Early on I got a Ruger No. 1 test rifle .204 in stainless and laminate. It shot so well that I immediately bought it, and it has been my go-to varmint rifle for 15 years—to the extent that I no longer own a .22-250. I still have .223s, and I use them. Typically, in a prairie dog town I’ll start with a .223, often a well-scoped AR, and work out to maybe 300 yards. Then I’ll bring out the “big gun” for longer shots. In days gone by this would have been a .22-250, but today it’s the .204.
The .20 caliber doesn’t hold up in wind as well as a .22, but high velocity and resulting shorter flight time make up a bit, and muzzle jump is mild enough to call shots through the scope.
So that’s where I am right now, .223 Rem. and .204 Ruger, both AR-compatible, and both available in a wide array of actions and platforms. And I’m sure I’ll have another .22-250. These three cartridges fill the bill nicely for my varmint hunting.

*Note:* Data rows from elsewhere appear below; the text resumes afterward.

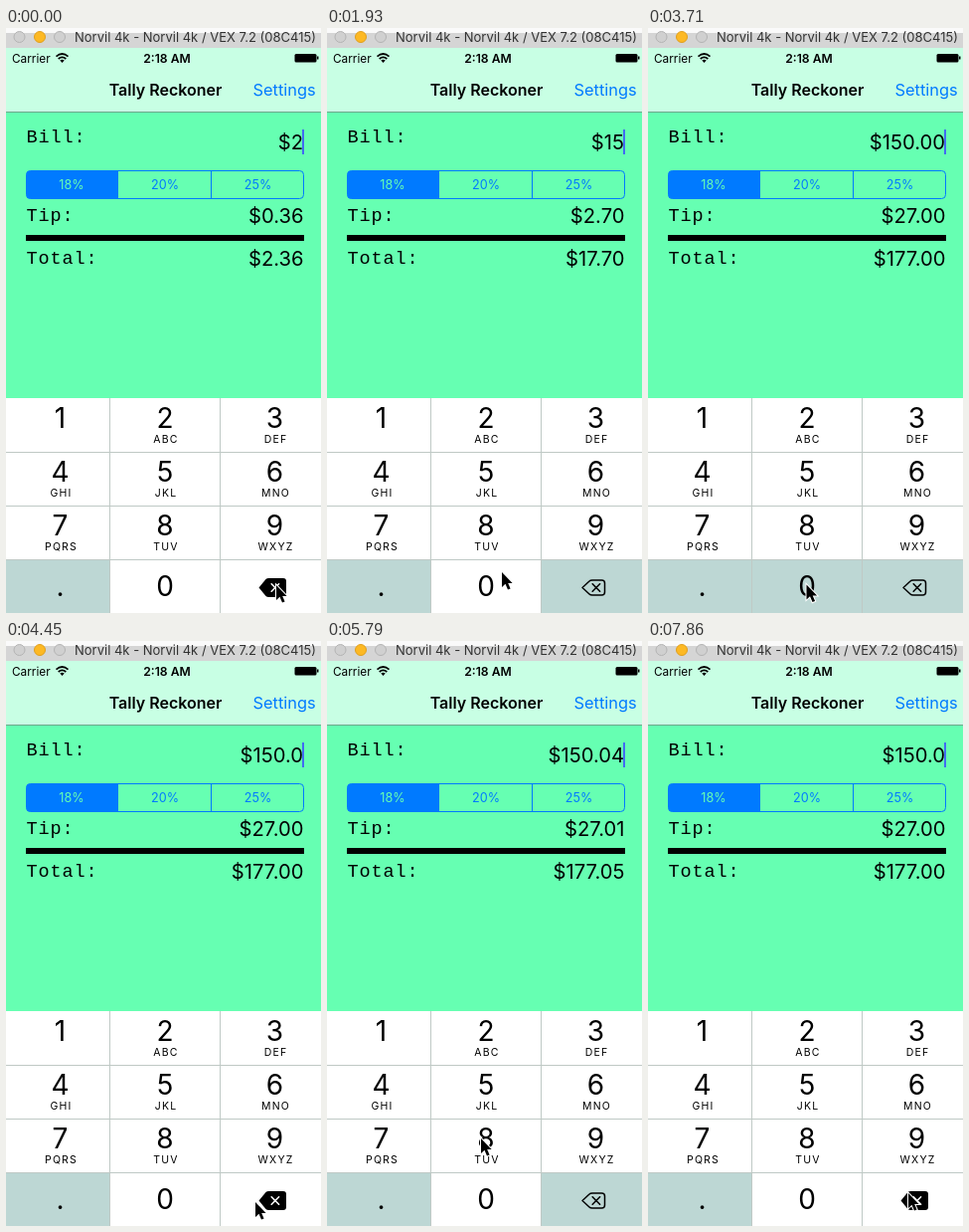
Write an HTML page that moves like this. It is 317x588 px and loops after 8000 ms.

```html
<!DOCTYPE html>
<html lang="en">
<head>
<meta charset="utf-8">
<title>Tally Reckoner</title>
<style>
html, body { margin: 0; width: 100%; height: 100%; overflow: hidden; }
svg { display: block; font-family: Inter, Roboto, sans-serif; }
.mono { font: 18.5px "Liberation Mono", "Courier New", monospace; letter-spacing: .9px; }
.sum { font-size: 20.2px; text-anchor: end; }
.mid { text-anchor: middle; }
.seg { font-size: 12.6px; fill: #007aff; text-anchor: middle; }
.digit { font-size: 28px; text-anchor: middle; }
.sub { font-size: 10.5px; letter-spacing: 1.2px; text-anchor: middle; }
</style>
</head>
<body>
<svg width="317" height="588" viewBox="0 0 317 588">
  <rect width="317" height="588" fill="#66ffb2"/>
  <rect width="317" height="20" fill="#d5d5d5"/>
  <rect width="317" height="5" fill="#fafafa"/>
  <g fill="#d0d0d0" stroke="#b4b4b4">
    <circle cx="13.5" cy="9" r="5.5"/>
    <circle cx="34" cy="9" r="5.5" fill="#fdb924" stroke="#e0a01f"/>
    <circle cx="54" cy="9" r="5.5"/>
  </g>
  <text class="mid" x="190.5" y="14" font-size="13" fill="#333">Norvil 4k - Norvil 4k / VEX 7.2 (08C415)</text>

  <rect y="20" width="317" height="64" fill="#c8ffe4"/>
  <rect y="84" width="317" height="1" fill="#6fa68c"/>
  <text x="6" y="34.5" font-size="11.8">Carrier</text>
  <g fill="none" stroke="#000" stroke-width="1.7">
    <path d="M50.5 28.6Q56.5 23.4 62.5 28.6M52.7 31Q56.5 27.8 60.3 31"/>
    <path d="M56.5 35L54.3 32.6Q56.5 31 58.7 32.6Z" fill="#000" stroke="none"/>
  </g>
  <text class="mid" x="162" y="34.5" font-size="12.2" font-weight="600">2:18 AM</text>
  <rect x="290.5" y="26" width="22" height="8.5" rx="1.5"/>
  <rect x="313" y="28.5" width="1.5" height="3"/>
  <text class="mid" x="160.5" y="68" font-size="16" font-weight="600">Tally Reckoner</text>
  <text x="248.5" y="68" font-size="16.4" fill="#007aff">Settings</text>

  <g class="mono">
    <text x="20.5" y="115">Bill:</text>
    <text x="20.5" y="194">Tip:</text>
    <text x="20.5" y="237">Total:</text>
  </g>
  <text class="sum" id="bill" x="299" y="122"/>
  <text class="sum" id="tip" x="299.5" y="196"/>
  <text class="sum" id="total" x="299.5" y="239"/>
  <rect id="caret" x="298" y="102" width="2" height="25" fill="#426bf2"/>
  <path d="M113 143.5H24Q20.5 143.5 20.5 147V168Q20.5 171.5 24 171.5H113Z" fill="#007aff"/>
  <rect x="20.5" y="143.5" width="279" height="28" rx="4" fill="none" stroke="#007aff"/>
  <path d="M206.5 143V172" stroke="#007aff"/>
  <text class="seg" x="66" y="162" style="fill:#66ffb2">18%</text>
  <text class="seg" x="160" y="162">20%</text>
  <text class="seg" x="253.5" y="162">25%</text>
  <rect x="20" y="208" width="280" height="6"/>

  <g id="pad"></g>
  <path d="M0 426.5H317M0 480.5H317M0 534.5H317M104.5 372V588M215.5 372V588" stroke="#bfc9c5"/>
  <g id="labels"></g>
  <g stroke-linejoin="round" stroke-linecap="round">
    <path id="tag" stroke-width="1.5"/>
    <path id="cross" d="M267.2 558.8l7.4 7.4m0-7.4l-7.4 7.4" stroke-width="1.6"/>
  </g>
  <path id="mouse" d="M0 0V15L3.5 11.8L6 17.6L8.6 16.5L6.2 11H10.6Z" stroke="#fff" stroke-width="2" paint-order="stroke"/>
</svg>
<script>
const $ = id => document.getElementById(id);
const LOOP = 8000, STEP = 148.2;
const KEYS = [...'123456789.0<'];
const LETTERS = ['', 'ABC', 'DEF', 'GHI', 'JKL', 'MNO', 'PQRS', 'TUV', 'WXYZ'];
const COLS = [0, 105, 216, 317], CENTERS = [54.5, 160, 270.5];
const GREY = '#bdd7d4', WHITE = '#fff';

// [step, key pressed, bill text from then on]
const TAPS = [
  [0, '<', '2'], [9, '1', '1'], [11, '5', '15'], [16, '0', '150'],
  [18, '.', '150.'], [23, '0', '150.0'], [25, '0', '150.00'], [30, '<', '150.0'],
  [36, '4', '150.04'], [40, '8', '150.04'], [49, '<', '150.0'], [53, '<', '150.0']
];
const CARET_OFF = [[5, 7], [33, 35], [44, 46]];
// pointer tip: [step, x, y]
const PATH = [
  [0, 272, 560], [2, 270, 558], [7, 82, 395], [8, 78, 390], [9, 76, 390],
  [11, 158, 446], [12, 165, 480], [13, 176, 547], [15, 166, 556], [16, 164, 556],
  [18, 72, 556], [19, 76, 556], [20, 116, 556], [22, 158, 558], [26, 160, 560],
  [29, 248, 564], [31, 254, 564], [35, 72, 448], [37, 70, 446], [39, 155, 500],
  [41, 156, 502], [47, 258, 554], [48, 262, 555], [54, 262, 555]
];

KEYS.forEach((key, i) => {
  const c = i % 3, y = 372 + 54 * (i / 3 | 0);
  const base = i < 9 ? y + 30 : y + 37;
  $('pad').innerHTML += `<rect x="${COLS[c]}" y="${y}" width="${COLS[c + 1] - COLS[c]}" height="54"/>`;
  if (key === '<') return;
  $('labels').innerHTML += `<text class="digit" x="${CENTERS[c]}" y="${base}">${key}</text>` +
    `<text class="sub" x="${CENTERS[c] + 1}" y="${y + 45}">${LETTERS[i] || ''}</text>`;
});
const cells = [...$('pad').children];

function tagPath(left, right, top, bottom) {
  const mid = (top + bottom) / 2, neck = left + 7;
  return `M${left} ${mid}L${neck} ${top + 1}Q${neck + 1} ${top} ${neck + 3} ${top}H${right - 3}` +
    `Q${right} ${top} ${right} ${top + 3}V${bottom - 3}Q${right} ${bottom} ${right - 3} ${bottom}` +
    `H${neck + 3}Q${neck + 1} ${bottom} ${neck} ${bottom - 1}Z`;
}

function pointer(step) {
  const n = PATH.findIndex(p => p[0] > step);
  const [s0, x0, y0] = PATH[n - 1], [s1, x1, y1] = PATH[n];
  const k = (step - s0) / (s1 - s0);
  return [x0 + (x1 - x0) * k, y0 + (y1 - y0) * k];
}

function draw(time) {
  const step = Math.min(53, Math.floor(time % LOOP / STEP + 0.05));
  const tap = TAPS.filter(t => t[0] <= step).pop();
  const pressed = tap[0] === step ? tap[1] : '';
  const text = step > 0 && step < 9 ? '' : tap[2];
  const amount = Number(text), tip = amount * 0.18;
  $('bill').textContent = '$' + text;
  $('tip').textContent = '$' + tip.toFixed(2);
  $('total').textContent = '$' + (amount + tip).toFixed(2);
  $('caret').style.opacity = CARET_OFF.some(([a, b]) => step >= a && step <= b) ? 0 : 1;

  KEYS.forEach((key, i) => {
    const special = key === '.' || key === '<';
    cells[i].setAttribute('fill', special !== (key === pressed) ? GREY : WHITE);
  });
  const down = pressed === '<';
  $('tag').setAttribute('d', down ? tagPath(254.5, 282, 553, 572) : tagPath(257, 279.5, 555, 570));
  $('tag').setAttribute('fill', down ? '#000' : 'none');
  $('tag').setAttribute('stroke', down ? 'none' : '#000');
  $('cross').setAttribute('stroke', down ? WHITE : '#000');
  $('mouse').setAttribute('transform', `translate(${pointer(step)})`);
}

const start = performance.now();
(function frame() {
  draw(performance.now() - start);
  requestAnimationFrame(frame);
})();
</script>
</body>
</html>
```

That said, I’m missing another very useful cartridge category: a less powerful setup for short-range use. I love the old .22 Hornet, mild in report with no recoil but wonderfully effective out to about 150 yards. The .22 WMR fills the same bill with much cheaper ammo.
So does the .17 HMR, a wonderful little cartridge and deadly accurate. Around the farm, an inexpensive Marlin bolt gun in .17 HMR is a favorite for armadillos and other pests, but unless you’re very close I don’t find it reliably adequate for coyotes.
Because of range limitations, I don’t use the .17 HMR for prairie dogs. However, a couple of the guys I shoot with rarely use anything else. With cheap ammo, little noise and no recoil, they whale away at absurd distances, figuring the wind and holdover. They make hits much too often to consider them accidental.
The .22 Hornet and milder centerfire .17s—plus the rimfire .17 Winchester Super Magnum—fill the same role. However, the ammo for these rounds is not as inexpensive as the .17 HMR.
Cartridge development continues. The .223/5.56mm is far from perfect, and I’m quite sure new AR-compatible .22 centerfires like the .224 Valkyrie and 22 Nosler are better. But, for my purposes, I haven’t yet seen the necessity to switch. As for the .204, it’s still the only .20 caliber factory cartridge, apparently good enough to stand on its own.